___ Entries shown ___

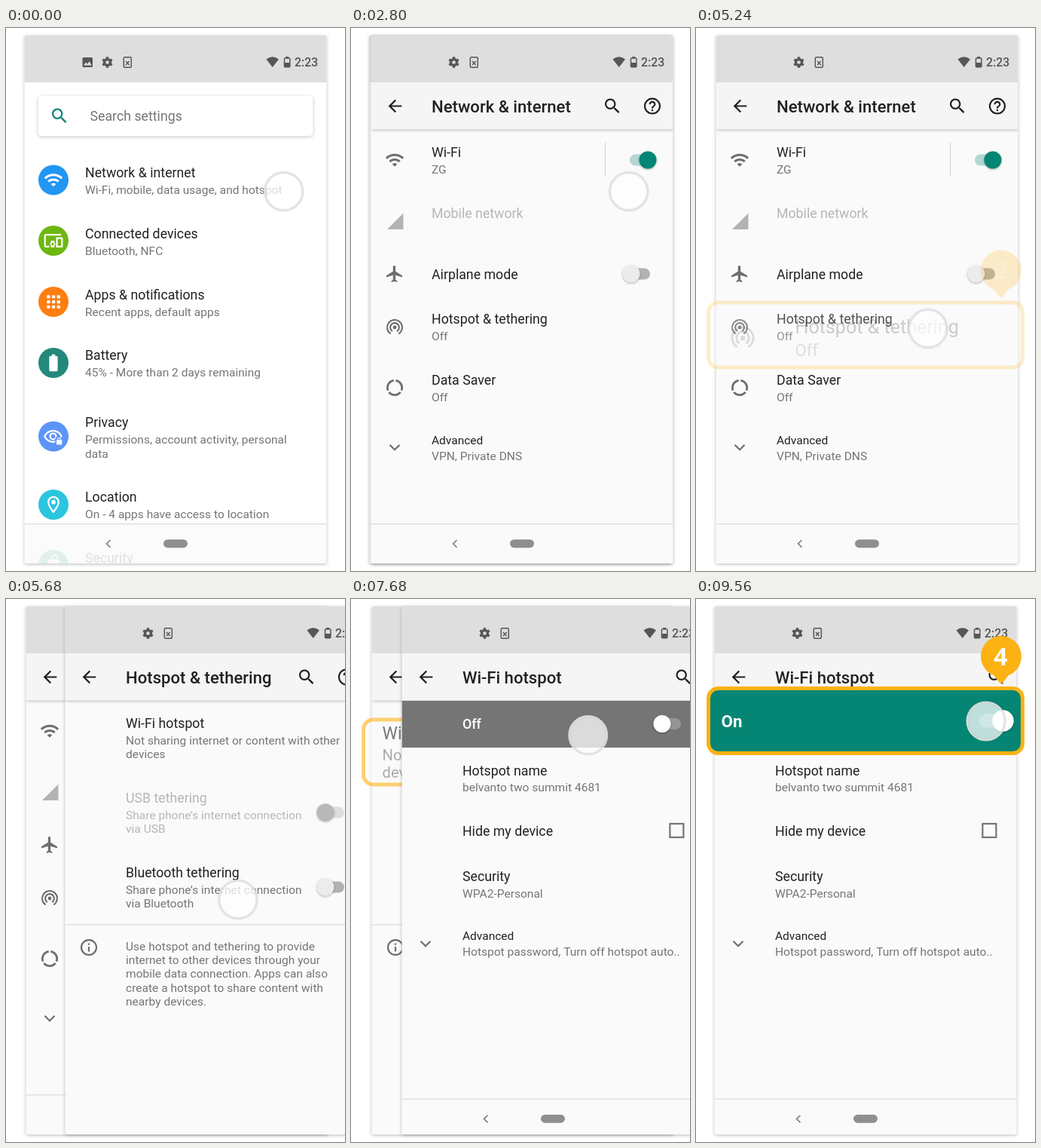
An HTML page with a canvas for the animation above (9.6 s loop, 450 by 720 pixels).

```html
<!DOCTYPE html>
<html lang="en">
<head>
<meta charset="utf-8">
<title>Wi-Fi hotspot walkthrough</title>
<style>
html, body { margin: 0; width: 100%; height: 100%; overflow: hidden; background: #fff; }
canvas { display: block; width: 450px; height: 720px; }
</style>
</head>
<body>
<canvas id="stage"></canvas>
<script>
const canvas = document.getElementById('stage');
const dpr = window.devicePixelRatio || 1;
canvas.width = 450 * dpr;
canvas.height = 720 * dpr;
const c = canvas.getContext('2d');

const LOOP = 9600;
const INK = '#212121', GREY = '#757575', PALE = '#b6b6b6', STATUS = '#565656';
const TEAL = '#058573', AMBER = '#fdb213', LINE = '#dcdcdc';

const ICONS = {
  search: 'M15.5 14h-.79l-.28-.27C15.41 12.59 16 11.11 16 9.5 16 5.91 13.09 3 9.5 3S3 5.91 3 9.5 5.91 16 9.5 16c1.61 0 3.09-.59 4.23-1.57l.27.28v.79l5 4.99L20.49 19l-4.99-5zm-6 0C7.01 14 5 11.99 5 9.5S7.01 5 9.5 5 14 7.01 14 9.5 11.99 14 9.5 14z',
  back: 'M20 11H7.83l5.59-5.59L12 4l-8 8 8 8 1.41-1.41L7.83 13H20v-2z',
  help: 'M11 18h2v-2h-2v2zm1-16C6.48 2 2 6.48 2 12s4.48 10 10 10 10-4.48 10-10S17.52 2 12 2zm0 18c-4.41 0-8-3.59-8-8s3.59-8 8-8 8 3.59 8 8-3.59 8-8 8zm0-14c-2.21 0-4 1.79-4 4h2c0-1.1.9-2 2-2s2 .9 2 2c0 2-3 1.75-3 5h2c0-2.25 3-2.5 3-5 0-2.21-1.79-4-4-4z',
  info: 'M11 7h2v2h-2zM11 11h2v6h-2zM12 2a10 10 0 1 0 0 20 10 10 0 1 0 0-20zM12 4a8 8 0 1 0 0 16 8 8 0 1 0 0-16z',
  wifi: 'M1 9l2 2c4.97-4.97 13.03-4.97 18 0l2-2C16.93 2.93 7.08 2.93 1 9zm8 8l3 3 3-3c-1.65-1.66-4.34-1.66-6 0zm-4-4l2 2c2.76-2.76 7.24-2.76 10 0l2-2C15.14 9.14 8.87 9.14 5 13z',
  plane: 'M21 16v-2l-8-5V3.5c0-.83-.67-1.5-1.5-1.5S10 2.67 10 3.5V9l-8 5v2l8-2.5V19l-2 1.5V22l3.5-1 3.5 1v-1.5L13 19v-5.5l8 2.5z',
  devices: 'M3 6h18V4H3c-1.1 0-2 .9-2 2v12c0 1.1.9 2 2 2h4v-2H3V6zm10 6H9v1.78c-.61.55-1 1.33-1 2.22s.39 1.67 1 2.22V20h4v-1.78c.61-.55 1-1.34 1-2.22s-.39-1.67-1-2.22V12zm-2 5.5c-.83 0-1.5-.67-1.5-1.5s.67-1.5 1.5-1.5 1.5.67 1.5 1.5-.67 1.5-1.5 1.5zM22 8h-6c-.5 0-1 .5-1 1v10c0 .5.5 1 1 1h6c.5 0 1-.5 1-1V9c0-.5-.5-1-1-1zm-1 10h-4v-8h4v8z',
  battery: 'M15.67 4H14V2h-4v2H8.33C7.6 4 7 4.6 7 5.33v15.33C7 21.4 7.6 22 8.33 22h7.33c.74 0 1.34-.6 1.34-1.33V5.33C17 4.6 16.4 4 15.67 4z',
  eye: 'M12 4C7 4 2.73 7.11 1 11.5 2.73 15.89 7 19 12 19s9.27-3.11 11-7.5C21.27 7.11 17 4 12 4zM12 6c3.79 0 7.17 2.13 8.82 5.5C19.17 14.87 15.79 17 12 17s-7.17-2.13-8.82-5.5C4.83 8.13 8.21 6 12 6zM12 7a4.5 4.5 0 1 0 0 9 4.5 4.5 0 1 0 0-9zM12 9a2.5 2.5 0 1 0 0 5 2.5 2.5 0 1 0 0-5z',
  place: 'M12 2C8.13 2 5 5.13 5 9c0 5.25 7 13 7 13s7-7.75 7-13c0-3.87-3.13-7-7-7zM7 9c0-2.76 2.24-5 5-5s5 2.24 5 5c0 2.88-2.88 7.19-5 9.88C9.92 16.21 7 11.85 7 9zM12 6.5a2.5 2.5 0 1 0 0 5 2.5 2.5 0 1 0 0-5z'
};
for (const k in ICONS) ICONS[k] = new Path2D(ICONS[k]);

const clamp = v => Math.max(0, Math.min(1, v));
const span = (t, a, b) => clamp((t - a) / (b - a));
const lerp = (a, b, p) => a + (b - a) * p;
const smooth = p => p < 0.5 ? 4 * p ** 3 : 1 - 4 * (1 - p) ** 3;
const easeOut = p => 1 - (1 - p) ** 3.3;

function icon(name, x, y, color, size = 26.6) {
  c.save();
  c.translate(x, y);
  c.scale(size / 24, size / 24);
  c.translate(-12, -12);
  c.fillStyle = color;
  c.fill(ICONS[name], 'evenodd');
  c.restore();
}

function text(str, x, y, size, color, weight = 400, family = 'Roboto') {
  c.font = `${weight} ${size}px "${family}", sans-serif`;
  c.fillStyle = color;
  c.fillText(str, x, y);
}
const title = (s, y, color = INK) => text(s, 105, y, 17.75, color);
const sub = (s, y, color = GREY) => text(s, 105, y, 15.55, color);
const lines = (arr, y, color) => arr.forEach((s, i) => sub(s, y + i * 18.2, color));

function rect(x, y, w, h, color) {
  c.fillStyle = color;
  c.fillRect(x, y, w, h);
}
function round(x, y, w, h, r, color) {
  c.beginPath();
  c.roundRect(x, y, w, h, r);
  c.fillStyle = color;
  c.fill();
}
function disc(x, y, r, color) {
  c.beginPath();
  c.arc(x, y, r, 0, 7);
  c.fillStyle = color;
  c.fill();
}
function arc(x, y, r, from, to, width, color) {
  c.beginPath();
  c.arc(x, y, r, from * Math.PI / 180, to * Math.PI / 180);
  c.lineWidth = width;
  c.strokeStyle = color;
  c.stroke();
}
function poly(points, width, color) {
  c.beginPath();
  points.forEach(([x, y]) => c.lineTo(x, y));
  c.lineWidth = width;
  c.strokeStyle = color;
  c.stroke();
}
function shadowed(blur, alpha, draw, dy = 1) {
  c.save();
  c.shadowColor = `rgba(0,0,0,${alpha})`;
  c.shadowBlur = blur * dpr;
  c.shadowOffsetY = dy * dpr;
  draw();
  c.restore();
}
function faded(alpha, draw) {
  if (alpha <= 0) return;
  c.save();
  c.globalAlpha *= alpha;
  draw();
  c.restore();
}

function toggle(x, y, thumb, track) {
  round(x - 5, y - 7.5, 30, 15, 7.5, track);
  shadowed(3, 0.3, () => disc(x, y, 11.5, thumb));
}
function chevron(x, y) {
  poly([[x - 6.5, y - 3.2], [x, y + 3.3], [x + 6.5, y - 3.2]], 2.2, '#6e6e6e');
}
function hotspot(x, y, k) {
  disc(x, y, 2.4 * k, '#6e6e6e');
  arc(x, y, 5.9 * k, 122, 418, 2.1 * k, '#6e6e6e');
  arc(x, y, 10 * k, 122, 418, 2.1 * k, '#6e6e6e');
}

function statusBar(withImage) {
  rect(24.5, 10, 401, 62, '#dedede');
  if (withImage) {
    round(101.5, 39, 13.5, 13, 1.5, STATUS);
    c.beginPath();
    c.moveTo(103, 49.5); c.lineTo(106, 45.5); c.lineTo(108, 47.8);
    c.lineTo(110.5, 44.3); c.lineTo(113.8, 49.5);
    c.fillStyle = '#dedede';
    c.fill();
  }
  arc(134.5, 45.5, 4, 0, 360, 3.4, STATUS);
  for (let i = 0; i < 6; i++) {
    const a = i * Math.PI / 3 + Math.PI / 6, dx = Math.cos(a), dy = Math.sin(a);
    poly([[134.5 + dx * 4.5, 45.5 + dy * 4.5], [134.5 + dx * 7.2, 45.5 + dy * 7.2]], 3.4, STATUS);
  }
  c.beginPath();
  c.roundRect(156.3, 38.8, 10, 13.4, 1.5);
  c.lineWidth = 1.5;
  c.stroke();
  poly([[159, 44], [163.6, 49]], 1.4, STATUS);
  poly([[163.6, 44], [159, 49]], 1.4, STATUS);
  c.beginPath();
  c.moveTo(345.5, 41.5);
  c.quadraticCurveTo(353.8, 35, 362, 41.5);
  c.lineTo(353.8, 52);
  c.fillStyle = STATUS;
  c.fill();
  rect(371.2, 38, 4, 2, STATUS);
  c.beginPath();
  c.roundRect(369.5, 40, 7.4, 11.8, 1);
  c.lineWidth = 1.5;
  c.strokeStyle = STATUS;
  c.stroke();
  rect(369.5, 46, 7.4, 6, STATUS);
  text('2:23', 383, 51, 15.8, STATUS, 500);
}

function header(label, hasHelp) {
  shadowed(3, 0.22, () => rect(24.5, 72, 401, 62.5, '#f5f5f5'));
  statusBar(false);
  icon('back', 56.5, 103.5, INK);
  text(label, 105, 111.5, 22.1, INK, 500);
  icon('search', hasHelp ? 345 : 398.5, 103.5, INK);
  if (hasHelp) icon('help', 398, 103.5, INK);
}

function navBar(y, fill) {
  rect(24.5, y, 401, 710 - y, fill);
  rect(24.5, y - 0.6, 401, 1.3, LINE);
  poly([[138.5, y + 21.5], [133.5, y + 26.3], [138.5, y + 31.1]], 1.7, '#808080');
  round(209, y + 20.7, 32, 11, 5.5, '#8f8f8f');
}

function drawSettings() {
  shadowed(4, 0.25, () => round(42.5, 90, 365, 53.5, 5, '#fff'));
  statusBar(true);
  icon('search', 71, 116.5, TEAL);
  text('Search settings', 111.5, 123.3, 17.75, GREY);
  const rows = [
    [201.5, '#2196f3', 198, 'Network & internet', ['Wi-Fi, mobile, data usage, and hotspot']],
    [282, '#6fb611', 278.7, 'Connected devices', ['Bluetooth, NFC']],
    [363, '#ff7e10', 359.5, 'Apps & notifications', ['Recent apps, default apps']],
    [444, '#23897c', 440.3, 'Battery', ['45% - More than 2 days remaining']],
    [541.5, '#5c94f8', 529.3, 'Privacy', ['Permissions, account activity, personal', 'data']],
    [632, '#2bc5de', 628, 'Location', ['On - 4 apps have access to location']],
    [712, '#17a673', 709, 'Security', []]
  ];
  for (const [cy, color, ty, name, desc] of rows) {
    disc(63, cy, 20, color);
    title(name, ty);
    lines(desc, ty + 22);
  }
  icon('wifi', 63, 201.5, '#fff');
  icon('devices', 63, 282, '#fff', 27);
  for (let i = 0; i < 9; i++)
    round(54.2 + i % 3 * 6.7, 354.3 + Math.floor(i / 3) * 6.7, 4.3, 4.3, 1.4, '#fff');
  icon('battery', 63, 444, '#fff', 27);
  icon('eye', 62.5, 542, '#fff', 27);
  round(65.5, 542.5, 10.5, 12, 1, '#5c94f8');
  arc(70.6, 545.6, 2, 180, 360, 1.3, '#fff');
  round(67, 546, 7.4, 6.4, 1, '#fff');
  icon('place', 63, 632, '#fff', 27);
  arc(64.5, 703, 4, 180, 360, 2, '#fff');
  round(55, 704.5, 16, 12, 2, '#fff');
  navBar(657.5, 'rgba(251,251,251,.88)');
}

function drawNetwork() {
  header('Network & internet', true);
  icon('wifi', 56, 175, '#6e6e6e');
  title('Wi-Fi', 171.3);
  sub('ZG', 193);
  rect(335, 152, 1.2, 45, '#d4d4d4');
  round(368, 167.5, 32, 15, 7.5, '#b3d8d3');
  shadowed(3, 0.3, () => disc(392, 175, 11.5, TEAL));
  c.beginPath();
  c.moveTo(67.5, 245.5); c.lineTo(67.5, 267); c.lineTo(46, 267);
  c.fillStyle = '#b3b3b3';
  c.fill();
  title('Mobile network', 251.8, PALE);
  icon('plane', 56, 326, '#6e6e6e');
  title('Airplane mode', 332.7);
  toggle(370, 326, '#ececec', '#b2b2b2');
  hotspot(56, 397, 1);
  title('Hotspot & tethering', 392.3);
  sub('Off', 414);
  for (const a of [-82, 38, 158]) arc(56, 477, 9.7, a, a + 104, 2.8, '#6e6e6e');
  title('Data Saver', 473.2);
  sub('Off', 495);
  chevron(56, 556);
  text('Advanced', 105, 551.6, 15.5, INK);
  sub('VPN, Private DNS', 572.7);
  navBar(657.5, '#fafafa');
}

function drawTethering() {
  header('Hotspot & tethering', true);
  title('Wi-Fi hotspot', 171.3);
  lines(['Not sharing internet or content with other', 'devices'], 193.2);
  title('USB tethering', 270.3, PALE);
  lines(['Share phone’s internet connection', 'via USB'], 292, PALE);
  toggle(370, 283, '#b8b8b8', '#dedede');
  title('Bluetooth tethering', 369.2);
  lines(['Share phone’s internet connection', 'via Bluetooth'], 391);
  toggle(370, 382, '#ececec', '#b2b2b2');
  rect(24.5, 431.2, 401, 1.3, LINE);
  icon('info', 56, 462, '#6e6e6e');
  lines([
    'Use hotspot and tethering to provide',
    'internet to other devices through your',
    'mobile data connection. Apps can also',
    'create a hotspot to share content with',
    'nearby devices.'
  ], 466);
}

function drawHotspot() {
  header('Wi-Fi hotspot', false);
  rect(24.5, 135, 401, 62, '#757575');
  text('Off', 105, 172, 17.75, '#fff', 500);
  toggle(370, 165.5, '#fff', '#959595');
  title('Hotspot name', 233.5);
  sub('belvanto two summit 4681', 255.3);
  title('Hide my device', 314.3);
  c.strokeStyle = GREY;
  c.lineWidth = 2.2;
  c.strokeRect(380.4, 298, 18, 18);
  title('Security', 374.2);
  sub('WPA2-Personal', 396);
  chevron(56, 457);
  text('Advanced', 105, 452.4, 15.5, INK);
  sub('Hotspot password, Turn off hotspot auto..', 473.4);
  navBar(663, '#fafafa');
}

function screen(x, bg, draw) {
  c.save();
  c.translate(x, 0);
  shadowed(4, 0.28, () => round(24.5, 10, 401, 700, 2, bg));
  c.beginPath();
  c.roundRect(24.5, 10, 401, 700, 2);
  c.clip();
  draw();
  c.restore();
}

// Framed callout with a numbered pin above its right end.
function callout(n, y, fill, draw) {
  c.beginPath();
  c.roundRect(16.5, y + 2.5, 417, 86, 13);
  c.fillStyle = fill;
  c.fill();
  c.lineWidth = 5;
  c.strokeStyle = AMBER;
  c.stroke();
  draw();
  const cy = y - 40;
  c.beginPath();
  c.arc(405, cy, 27, Math.PI * 0.62, Math.PI * 2.38);
  c.lineTo(407, cy + 35);
  c.quadraticCurveTo(405, cy + 37, 403, cy + 35);
  c.fillStyle = AMBER;
  c.fill();
  c.textAlign = 'center';
  text(n, 404.5, cy + 11.5, 32, '#fff', 700, 'Open Sans');
  c.textAlign = 'left';
}

function calloutNetwork() {
  disc(53, 218, 24, '#2196f3');
  icon('wifi', 53, 218, '#fff', 31.5);
  text('Network & internet', 103.5, 213.5, 21.1, INK);
  text('Wi-Fi, mobile, data usage, and hotspot', 103.5, 239.2, 18.4, GREY);
}
function calloutTether() {
  hotspot(62, 411, 1.4);
  text('Hotspot & tethering', 131.5, 405, 25.1, INK);
  text('Off', 131.5, 435.3, 22, GREY);
}
function calloutWifi() {
  text('Wi-Fi hotspot', 41.5, 186, 23, INK);
  text('Not sharing internet or content with other', 41.5, 213.5, 20.2, GREY);
  text('devices', 41.5, 237.2, 20.2, GREY);
}
function calloutSwitch(on) {
  faded(1 - on, () => text('Off', 33.5, 170, 22.3, '#fff', 700));
  faded(on, () => text('On', 33.5, 170, 22.3, '#fff', 700));
  round(376, 152.5, 38, 18, 9, 'rgba(255,255,255,.28)');
  shadowed(3, 0.25, () => disc(lerp(384, 407.5, on), 161.5, 14.3, '#fff'));
}

function cursor(t) {
  let x = 368.7, y = 216.7;
  for (const [start, px, py] of [[2920, 308, 398.5], [5880, 314.7, 180.5], [7760, 385, 162]]) {
    const p = smooth(span(t, start, start + 640));
    x = lerp(x, px, p);
    y = lerp(y, py, p);
  }
  disc(x, y, 24.5, 'rgba(255,255,255,.74)');
  for (const start of [1000, 3640, 6640, 8600]) {
    const press = Math.sin(Math.PI * span(t, start, start + 560));
    if (press > 0.001) disc(x, y, 23.5, `rgba(130,130,130,${0.3 * press})`);
  }
  shadowed(2, 0.12, () => arc(x, y, 25.2, 0, 360, 2.6, 'rgba(226,226,226,.92)'), 0);
}

function slide(t, start, rest) {
  return lerp(427, rest, easeOut(span(t, start, start + 720)));
}
const show = (t, a, b, from, to) => smooth(span(t, a, b)) * (1 - span(t, from, to));

function render(t) {
  c.setTransform(dpr, 0, 0, dpr, 0, 0);
  rect(0, 0, 450, 720, '#fff');
  c.lineJoin = 'miter';

  faded(1 - span(t, 2920, 3240), () => screen(0, '#fff', drawSettings));
  faded(show(t, 400, 720, 2080, 2480), () => callout('1', 174.5, '#fff', calloutNetwork));

  if (t > 2080)
    faded(1 - span(t, 5920, 6240), () => screen(slide(t, 2080, 2), '#fafafa', drawNetwork));
  faded(show(t, 3240, 3600, 4880, 5340), () => callout('2', 361.5, '#fafafa', calloutTether));

  if (t > 5340)
    faded(1 - span(t, 8040, 8320), () => screen(slide(t, 5340, 3), '#fafafa', drawTethering));
  faded(show(t, 6200, 6520, 7480, 7980), () => callout('3', 157.5, '#fafafa', calloutWifi));

  if (t > 7320) screen(slide(t, 7320, 0), '#fafafa', drawHotspot);
  const on = smooth(span(t, 9160, 9560));
  const mix = [[117, 5], [117, 133], [117, 115]].map(([a, b]) => Math.round(lerp(a, b, on)));
  faded(show(t, 8080, 8400, LOOP, LOOP + 1), () =>
    callout('4', 116, `rgb(${mix})`, () => calloutSwitch(on)));

  cursor(t);
}

const begin = performance.now();
function tick() {
  render((performance.now() - begin) % LOOP);
  requestAnimationFrame(tick);
}
tick();
</script>
</body>
</html>
```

___

▶ [Task description]
Pick every line of the data that includes the string "start".

▶ [Written answer]
  for (const [start, px, py] of [[2920, 308, 398.5], [5880, 314.7, 180.5], [7760, 385, 162]]) {
    const p = smooth(span(t, start, start + 640));
  for (const start of [1000, 3640, 6640, 8600]) {
    const press = Math.sin(Math.PI * span(t, start, start + 560));
function slide(t, start, rest) {
  return lerp(427, rest, easeOut(span(t, start, start + 720)));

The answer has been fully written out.